[Rendered images with source text]
- - - -

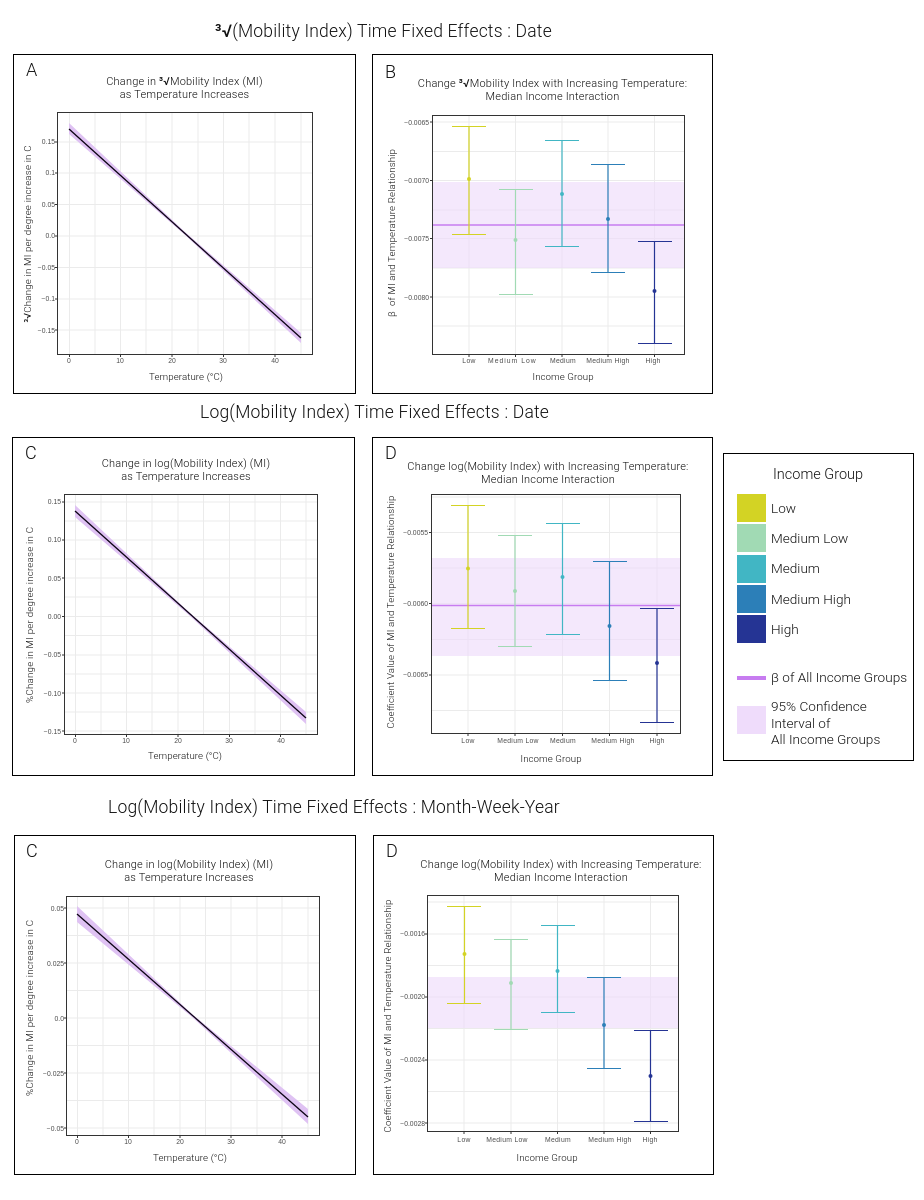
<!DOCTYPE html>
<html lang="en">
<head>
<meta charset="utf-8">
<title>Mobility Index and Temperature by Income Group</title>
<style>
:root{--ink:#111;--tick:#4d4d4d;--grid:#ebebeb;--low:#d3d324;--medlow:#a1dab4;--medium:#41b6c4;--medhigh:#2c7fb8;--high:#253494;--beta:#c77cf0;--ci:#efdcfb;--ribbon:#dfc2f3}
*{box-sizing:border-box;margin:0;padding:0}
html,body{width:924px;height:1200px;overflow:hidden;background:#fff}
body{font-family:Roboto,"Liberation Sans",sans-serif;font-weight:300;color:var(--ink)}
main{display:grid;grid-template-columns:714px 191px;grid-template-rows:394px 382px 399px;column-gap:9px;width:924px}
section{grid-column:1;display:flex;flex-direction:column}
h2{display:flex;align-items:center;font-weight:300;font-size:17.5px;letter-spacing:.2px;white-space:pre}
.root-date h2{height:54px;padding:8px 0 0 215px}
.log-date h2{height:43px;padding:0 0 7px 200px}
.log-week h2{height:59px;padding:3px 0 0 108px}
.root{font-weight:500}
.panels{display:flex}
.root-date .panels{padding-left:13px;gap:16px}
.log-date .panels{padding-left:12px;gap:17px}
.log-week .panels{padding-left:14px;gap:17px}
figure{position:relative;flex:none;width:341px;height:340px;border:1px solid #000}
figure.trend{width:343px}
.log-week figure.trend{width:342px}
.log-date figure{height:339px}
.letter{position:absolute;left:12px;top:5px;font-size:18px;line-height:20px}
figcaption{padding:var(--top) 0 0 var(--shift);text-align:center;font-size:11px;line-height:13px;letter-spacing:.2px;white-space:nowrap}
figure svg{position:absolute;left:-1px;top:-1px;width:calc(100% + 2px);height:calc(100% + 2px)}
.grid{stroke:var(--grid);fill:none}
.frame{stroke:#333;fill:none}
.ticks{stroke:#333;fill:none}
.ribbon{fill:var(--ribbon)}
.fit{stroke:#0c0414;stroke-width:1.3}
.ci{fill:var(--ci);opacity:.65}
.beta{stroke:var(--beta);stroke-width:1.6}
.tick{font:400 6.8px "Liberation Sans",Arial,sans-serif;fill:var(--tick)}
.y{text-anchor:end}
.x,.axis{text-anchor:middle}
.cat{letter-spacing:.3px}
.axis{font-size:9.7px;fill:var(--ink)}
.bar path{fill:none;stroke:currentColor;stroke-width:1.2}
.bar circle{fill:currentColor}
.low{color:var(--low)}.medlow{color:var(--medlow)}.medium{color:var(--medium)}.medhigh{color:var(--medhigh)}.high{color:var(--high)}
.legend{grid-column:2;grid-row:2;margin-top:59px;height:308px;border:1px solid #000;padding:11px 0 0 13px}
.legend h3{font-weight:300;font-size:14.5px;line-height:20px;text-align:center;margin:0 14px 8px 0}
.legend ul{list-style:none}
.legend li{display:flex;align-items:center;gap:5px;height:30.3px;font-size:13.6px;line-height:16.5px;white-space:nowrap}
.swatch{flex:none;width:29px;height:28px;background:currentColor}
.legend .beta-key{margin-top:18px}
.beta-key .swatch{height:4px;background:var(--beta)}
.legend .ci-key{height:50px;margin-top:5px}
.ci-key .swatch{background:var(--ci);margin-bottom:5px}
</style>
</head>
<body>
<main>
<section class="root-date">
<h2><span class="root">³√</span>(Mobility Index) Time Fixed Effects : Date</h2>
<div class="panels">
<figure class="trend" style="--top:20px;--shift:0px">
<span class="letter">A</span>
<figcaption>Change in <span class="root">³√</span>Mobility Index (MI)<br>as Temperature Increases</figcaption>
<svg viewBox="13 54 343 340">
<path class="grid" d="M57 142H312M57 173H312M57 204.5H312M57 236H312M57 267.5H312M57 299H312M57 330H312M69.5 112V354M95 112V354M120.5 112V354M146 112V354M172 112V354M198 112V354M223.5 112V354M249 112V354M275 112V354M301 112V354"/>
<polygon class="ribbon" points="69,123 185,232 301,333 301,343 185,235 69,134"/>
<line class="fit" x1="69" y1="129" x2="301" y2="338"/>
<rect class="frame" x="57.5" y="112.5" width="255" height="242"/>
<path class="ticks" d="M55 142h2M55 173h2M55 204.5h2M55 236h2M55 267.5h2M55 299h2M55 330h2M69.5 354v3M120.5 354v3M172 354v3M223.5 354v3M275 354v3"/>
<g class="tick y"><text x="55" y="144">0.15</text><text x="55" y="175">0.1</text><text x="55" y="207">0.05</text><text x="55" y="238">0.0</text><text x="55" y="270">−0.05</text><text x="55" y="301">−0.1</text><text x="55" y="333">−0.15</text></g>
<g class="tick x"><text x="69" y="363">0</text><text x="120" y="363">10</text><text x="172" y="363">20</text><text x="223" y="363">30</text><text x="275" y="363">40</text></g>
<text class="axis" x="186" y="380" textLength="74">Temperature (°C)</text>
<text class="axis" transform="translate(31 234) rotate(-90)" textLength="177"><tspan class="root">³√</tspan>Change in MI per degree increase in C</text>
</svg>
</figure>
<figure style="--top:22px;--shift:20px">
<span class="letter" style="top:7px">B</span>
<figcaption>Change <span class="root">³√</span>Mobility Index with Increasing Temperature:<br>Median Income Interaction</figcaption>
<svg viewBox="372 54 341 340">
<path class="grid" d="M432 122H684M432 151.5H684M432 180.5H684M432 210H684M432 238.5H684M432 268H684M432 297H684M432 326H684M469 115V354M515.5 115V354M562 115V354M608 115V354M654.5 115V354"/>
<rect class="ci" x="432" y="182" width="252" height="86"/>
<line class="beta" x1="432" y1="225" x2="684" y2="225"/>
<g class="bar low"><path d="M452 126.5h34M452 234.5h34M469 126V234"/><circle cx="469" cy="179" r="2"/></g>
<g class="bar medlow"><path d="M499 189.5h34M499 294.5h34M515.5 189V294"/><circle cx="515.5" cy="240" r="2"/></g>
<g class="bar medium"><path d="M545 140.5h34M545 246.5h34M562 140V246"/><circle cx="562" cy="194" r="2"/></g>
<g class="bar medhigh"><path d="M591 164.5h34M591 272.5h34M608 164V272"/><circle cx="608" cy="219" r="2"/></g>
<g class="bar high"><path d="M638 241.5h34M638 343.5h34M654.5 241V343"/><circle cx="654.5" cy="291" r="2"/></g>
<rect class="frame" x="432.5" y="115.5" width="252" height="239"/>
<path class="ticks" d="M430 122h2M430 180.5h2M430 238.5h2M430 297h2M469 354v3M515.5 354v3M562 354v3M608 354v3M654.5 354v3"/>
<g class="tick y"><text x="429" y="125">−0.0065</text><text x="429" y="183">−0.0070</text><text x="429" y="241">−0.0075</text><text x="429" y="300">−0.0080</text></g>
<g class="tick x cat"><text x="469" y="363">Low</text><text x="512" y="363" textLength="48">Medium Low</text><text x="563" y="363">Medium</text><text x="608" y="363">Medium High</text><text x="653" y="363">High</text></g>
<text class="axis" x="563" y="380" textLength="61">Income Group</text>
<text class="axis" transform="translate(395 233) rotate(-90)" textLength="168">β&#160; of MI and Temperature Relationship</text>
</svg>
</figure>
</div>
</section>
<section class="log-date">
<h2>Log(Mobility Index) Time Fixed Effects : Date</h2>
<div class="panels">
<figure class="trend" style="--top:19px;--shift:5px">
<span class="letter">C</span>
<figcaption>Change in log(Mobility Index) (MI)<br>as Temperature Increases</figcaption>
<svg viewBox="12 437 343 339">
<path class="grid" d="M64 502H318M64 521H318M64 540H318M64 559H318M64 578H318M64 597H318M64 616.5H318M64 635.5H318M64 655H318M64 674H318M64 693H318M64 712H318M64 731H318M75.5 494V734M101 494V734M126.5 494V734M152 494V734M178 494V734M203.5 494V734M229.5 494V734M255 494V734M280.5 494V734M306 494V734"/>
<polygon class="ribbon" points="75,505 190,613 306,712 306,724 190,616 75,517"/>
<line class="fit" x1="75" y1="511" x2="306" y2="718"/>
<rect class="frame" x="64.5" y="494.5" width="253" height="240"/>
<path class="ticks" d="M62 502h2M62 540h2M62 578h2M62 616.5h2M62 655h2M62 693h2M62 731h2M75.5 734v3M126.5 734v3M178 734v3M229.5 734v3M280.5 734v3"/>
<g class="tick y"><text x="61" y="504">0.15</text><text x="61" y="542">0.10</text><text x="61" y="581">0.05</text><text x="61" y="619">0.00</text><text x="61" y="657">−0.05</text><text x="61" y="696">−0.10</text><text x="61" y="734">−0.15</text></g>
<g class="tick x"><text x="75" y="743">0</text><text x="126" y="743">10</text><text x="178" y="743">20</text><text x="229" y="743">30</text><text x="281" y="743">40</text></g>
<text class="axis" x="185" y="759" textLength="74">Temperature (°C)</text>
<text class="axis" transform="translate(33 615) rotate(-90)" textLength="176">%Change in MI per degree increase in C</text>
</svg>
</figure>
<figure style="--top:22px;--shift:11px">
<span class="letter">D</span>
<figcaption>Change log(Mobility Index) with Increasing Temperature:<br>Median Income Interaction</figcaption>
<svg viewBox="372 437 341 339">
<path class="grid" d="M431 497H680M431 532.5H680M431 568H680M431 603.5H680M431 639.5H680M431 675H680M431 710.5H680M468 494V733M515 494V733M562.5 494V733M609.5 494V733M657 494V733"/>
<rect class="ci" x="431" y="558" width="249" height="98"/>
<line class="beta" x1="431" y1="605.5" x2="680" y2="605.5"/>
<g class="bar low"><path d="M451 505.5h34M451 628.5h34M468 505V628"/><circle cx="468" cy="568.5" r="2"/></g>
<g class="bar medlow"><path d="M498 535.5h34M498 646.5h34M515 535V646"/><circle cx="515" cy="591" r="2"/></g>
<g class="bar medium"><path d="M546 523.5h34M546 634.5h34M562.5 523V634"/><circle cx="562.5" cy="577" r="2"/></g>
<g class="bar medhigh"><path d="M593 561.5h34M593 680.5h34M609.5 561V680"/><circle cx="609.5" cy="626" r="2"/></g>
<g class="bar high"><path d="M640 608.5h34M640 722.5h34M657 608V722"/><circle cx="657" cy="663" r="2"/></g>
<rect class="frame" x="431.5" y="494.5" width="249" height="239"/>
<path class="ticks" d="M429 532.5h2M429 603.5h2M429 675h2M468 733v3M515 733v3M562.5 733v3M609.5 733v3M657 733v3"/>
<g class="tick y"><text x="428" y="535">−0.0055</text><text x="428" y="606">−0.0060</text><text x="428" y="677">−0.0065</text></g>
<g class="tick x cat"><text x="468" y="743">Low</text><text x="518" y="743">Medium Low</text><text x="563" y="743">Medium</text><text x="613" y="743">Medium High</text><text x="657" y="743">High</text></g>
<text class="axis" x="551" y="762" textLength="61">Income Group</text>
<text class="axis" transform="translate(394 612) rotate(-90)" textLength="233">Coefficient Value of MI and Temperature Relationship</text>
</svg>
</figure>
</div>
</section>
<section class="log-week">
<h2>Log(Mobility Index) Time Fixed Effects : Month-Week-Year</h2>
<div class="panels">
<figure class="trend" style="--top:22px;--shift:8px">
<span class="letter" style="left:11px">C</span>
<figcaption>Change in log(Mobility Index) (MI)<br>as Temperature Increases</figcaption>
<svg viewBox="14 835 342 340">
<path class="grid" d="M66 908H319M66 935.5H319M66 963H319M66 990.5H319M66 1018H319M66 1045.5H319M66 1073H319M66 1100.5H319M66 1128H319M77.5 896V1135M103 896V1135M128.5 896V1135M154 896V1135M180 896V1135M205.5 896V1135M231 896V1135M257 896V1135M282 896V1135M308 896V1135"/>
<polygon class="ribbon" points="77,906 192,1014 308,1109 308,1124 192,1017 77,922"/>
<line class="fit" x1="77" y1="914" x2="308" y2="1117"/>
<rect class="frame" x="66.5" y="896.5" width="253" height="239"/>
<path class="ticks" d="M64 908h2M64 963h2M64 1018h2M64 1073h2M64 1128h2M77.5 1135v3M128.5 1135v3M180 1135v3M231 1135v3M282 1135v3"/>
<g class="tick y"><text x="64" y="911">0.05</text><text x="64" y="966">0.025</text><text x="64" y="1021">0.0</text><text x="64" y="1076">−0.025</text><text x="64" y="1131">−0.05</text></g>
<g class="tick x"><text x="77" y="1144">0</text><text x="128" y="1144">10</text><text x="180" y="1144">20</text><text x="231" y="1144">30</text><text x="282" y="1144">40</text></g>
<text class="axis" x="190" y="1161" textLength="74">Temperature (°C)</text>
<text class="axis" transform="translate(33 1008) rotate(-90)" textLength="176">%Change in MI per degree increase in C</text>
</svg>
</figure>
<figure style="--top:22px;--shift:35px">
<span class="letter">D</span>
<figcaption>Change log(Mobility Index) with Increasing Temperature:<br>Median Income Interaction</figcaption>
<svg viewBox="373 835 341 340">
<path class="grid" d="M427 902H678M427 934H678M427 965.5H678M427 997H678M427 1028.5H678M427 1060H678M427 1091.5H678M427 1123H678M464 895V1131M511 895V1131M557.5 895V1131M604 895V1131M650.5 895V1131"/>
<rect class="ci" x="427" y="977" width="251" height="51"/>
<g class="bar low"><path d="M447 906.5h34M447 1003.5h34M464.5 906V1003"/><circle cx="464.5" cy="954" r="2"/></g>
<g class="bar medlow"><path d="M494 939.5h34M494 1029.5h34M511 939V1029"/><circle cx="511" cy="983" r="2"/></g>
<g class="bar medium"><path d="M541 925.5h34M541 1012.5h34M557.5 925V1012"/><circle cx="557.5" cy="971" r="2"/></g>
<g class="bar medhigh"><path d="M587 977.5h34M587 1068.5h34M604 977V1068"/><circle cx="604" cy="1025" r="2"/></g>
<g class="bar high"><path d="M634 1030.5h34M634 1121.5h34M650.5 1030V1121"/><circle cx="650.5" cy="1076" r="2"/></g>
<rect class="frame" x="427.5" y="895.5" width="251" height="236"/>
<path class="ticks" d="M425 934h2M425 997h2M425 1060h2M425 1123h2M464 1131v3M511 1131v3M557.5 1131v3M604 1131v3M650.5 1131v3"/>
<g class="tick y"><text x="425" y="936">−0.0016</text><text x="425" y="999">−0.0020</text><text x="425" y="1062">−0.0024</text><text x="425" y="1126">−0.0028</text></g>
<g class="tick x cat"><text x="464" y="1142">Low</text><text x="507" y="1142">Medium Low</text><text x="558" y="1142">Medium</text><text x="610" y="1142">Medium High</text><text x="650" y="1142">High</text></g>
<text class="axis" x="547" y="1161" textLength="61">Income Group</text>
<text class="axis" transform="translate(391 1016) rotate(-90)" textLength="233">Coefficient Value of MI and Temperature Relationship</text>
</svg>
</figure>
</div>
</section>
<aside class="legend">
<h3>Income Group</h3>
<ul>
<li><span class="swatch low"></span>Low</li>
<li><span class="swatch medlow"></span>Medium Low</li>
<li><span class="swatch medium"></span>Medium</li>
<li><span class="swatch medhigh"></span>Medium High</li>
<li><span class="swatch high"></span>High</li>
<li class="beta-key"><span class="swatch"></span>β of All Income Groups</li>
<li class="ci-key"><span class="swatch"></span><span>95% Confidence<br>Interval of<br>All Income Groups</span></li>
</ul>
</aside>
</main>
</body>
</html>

- - - -

## Required action
Could you write out, exactly as they stand, only the lines above that begin at the line with "185,232 301,333 301,343" and stop after the line with "142h2M55 173h2M55 204.5h2M55"?

## Solved problem
<polygon class="ribbon" points="69,123 185,232 301,333 301,343 185,235 69,134"/>
<line class="fit" x1="69" y1="129" x2="301" y2="338"/>
<rect class="frame" x="57.5" y="112.5" width="255" height="242"/>
<path class="ticks" d="M55 142h2M55 173h2M55 204.5h2M55 236h2M55 267.5h2M55 299h2M55 330h2M69.5 354v3M120.5 354v3M172 354v3M223.5 354v3M275 354v3"/>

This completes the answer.